But while the developers, Arthur and William Lie Zeckendorf, are still finishing the last batch of apartments, as well as the gymnasium, pool and other amenities, brokers and owners are struggling to figure out just what the apartments are worth on the resale market.
The first batch of resales at 15 Central Park West went into contract last December and January, almost as soon as they became available. In the last few weeks, a new crop has come on the market at higher prices. Two high-floor two-bedrooms, however, quickly cut their prices — one to $13 million from $15 million, another to $12.5 million from $14 million — shortly before a similar apartment came on the market at a lower price.
Michel Madie, who runs an independent brokerage company in Manhattan, says the building is still in its infancy, having opened only last summer, which makes pricing something of a guessing game. “It is still at birth,” he said, “and it is difficult to assess where the price will settle” once the “cocoon of services” at the building is completed.
Mr. Madie is asking $21 million for a three-bedroom on the 36th floor with more than 2,700 square feet of space and park views, or about $7,600 a square foot, which would make it one of the most expensive apartments per square foot ever sold.
Other brokers are showing two-bedrooms on high floors with good views for under $5,500 a square foot. Mr. Madie is hoping to find a buyer interesting in combining his condo with the two-bedroom next door, which is on the market for $12.75 million, listed by Roger Erickson of Sotheby’s International Realty.
While all this is sorting itself out, brokers have exchanged stories about calls that have been made to some very affluent buyers at 15 Central Park West’s most desirable condos, offering to buy them out.
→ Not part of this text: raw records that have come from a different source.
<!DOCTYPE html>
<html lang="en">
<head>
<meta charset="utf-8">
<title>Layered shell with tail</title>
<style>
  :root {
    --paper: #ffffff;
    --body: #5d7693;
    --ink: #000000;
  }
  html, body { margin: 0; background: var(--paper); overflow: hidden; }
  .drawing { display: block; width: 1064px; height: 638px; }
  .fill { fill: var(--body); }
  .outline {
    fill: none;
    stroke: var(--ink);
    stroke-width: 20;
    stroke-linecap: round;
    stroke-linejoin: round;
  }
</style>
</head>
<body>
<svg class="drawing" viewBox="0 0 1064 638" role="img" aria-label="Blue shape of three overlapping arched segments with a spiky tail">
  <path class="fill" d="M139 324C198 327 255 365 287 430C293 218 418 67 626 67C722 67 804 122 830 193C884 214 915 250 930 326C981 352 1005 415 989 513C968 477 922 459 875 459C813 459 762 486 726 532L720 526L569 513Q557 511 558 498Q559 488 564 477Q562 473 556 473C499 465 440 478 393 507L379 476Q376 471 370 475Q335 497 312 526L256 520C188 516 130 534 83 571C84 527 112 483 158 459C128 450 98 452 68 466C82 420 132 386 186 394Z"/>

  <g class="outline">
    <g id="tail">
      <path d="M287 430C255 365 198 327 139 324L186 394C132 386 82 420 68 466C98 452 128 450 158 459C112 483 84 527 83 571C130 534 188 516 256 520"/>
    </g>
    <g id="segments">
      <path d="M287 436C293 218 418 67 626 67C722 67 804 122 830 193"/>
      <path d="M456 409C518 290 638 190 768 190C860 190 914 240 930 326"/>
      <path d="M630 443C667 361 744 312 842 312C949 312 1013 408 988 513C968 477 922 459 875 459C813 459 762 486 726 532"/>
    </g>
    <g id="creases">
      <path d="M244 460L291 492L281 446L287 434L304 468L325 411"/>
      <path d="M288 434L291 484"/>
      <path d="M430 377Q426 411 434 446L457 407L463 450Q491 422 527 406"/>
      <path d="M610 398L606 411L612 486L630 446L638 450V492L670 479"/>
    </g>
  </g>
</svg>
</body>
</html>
They are somewhat akin to the calls that brownstone owners in rapidly gentrifying areas sometimes get, with offers of cash for their homes.
In one such account, Dr. Lindsay Rosenwald, a physician who became a venture capitalist and a founder and senior managing director of Paramount Capital Asset Management in New York, was said to have been offered $85 million for his 5,870-square-foot duplex penthouse (with a 1,128-square-foot terrace), or $14,480 per square foot (not counting the terrace).
When asked to confirm this, Dr. Rosenwald said he had actually received five or six calls from brokers, offering as much as $100 million for his apartment. He said he had turned the offers down.
Designed by Robert A. M. Stern, 15 Central Park West includes two buildings connected by a garden. In April, Dr. Rosenwald paid $30 million for his apartment on parts of the 18th and 19th floors, below the $42.4 million rooftop penthouse bought last August by Sanford I. Weill, the former chairman and chief executive of Citigroup.
“The only thing in my life that is not for sale is my wife and my kids,” Dr. Rosenwald said. But he said that he was enjoying living at 15 Central Park West, where it was quiet, because most of his neighbors had not yet moved in. He said he had heard of an offer of $125 million on another apartment in the building.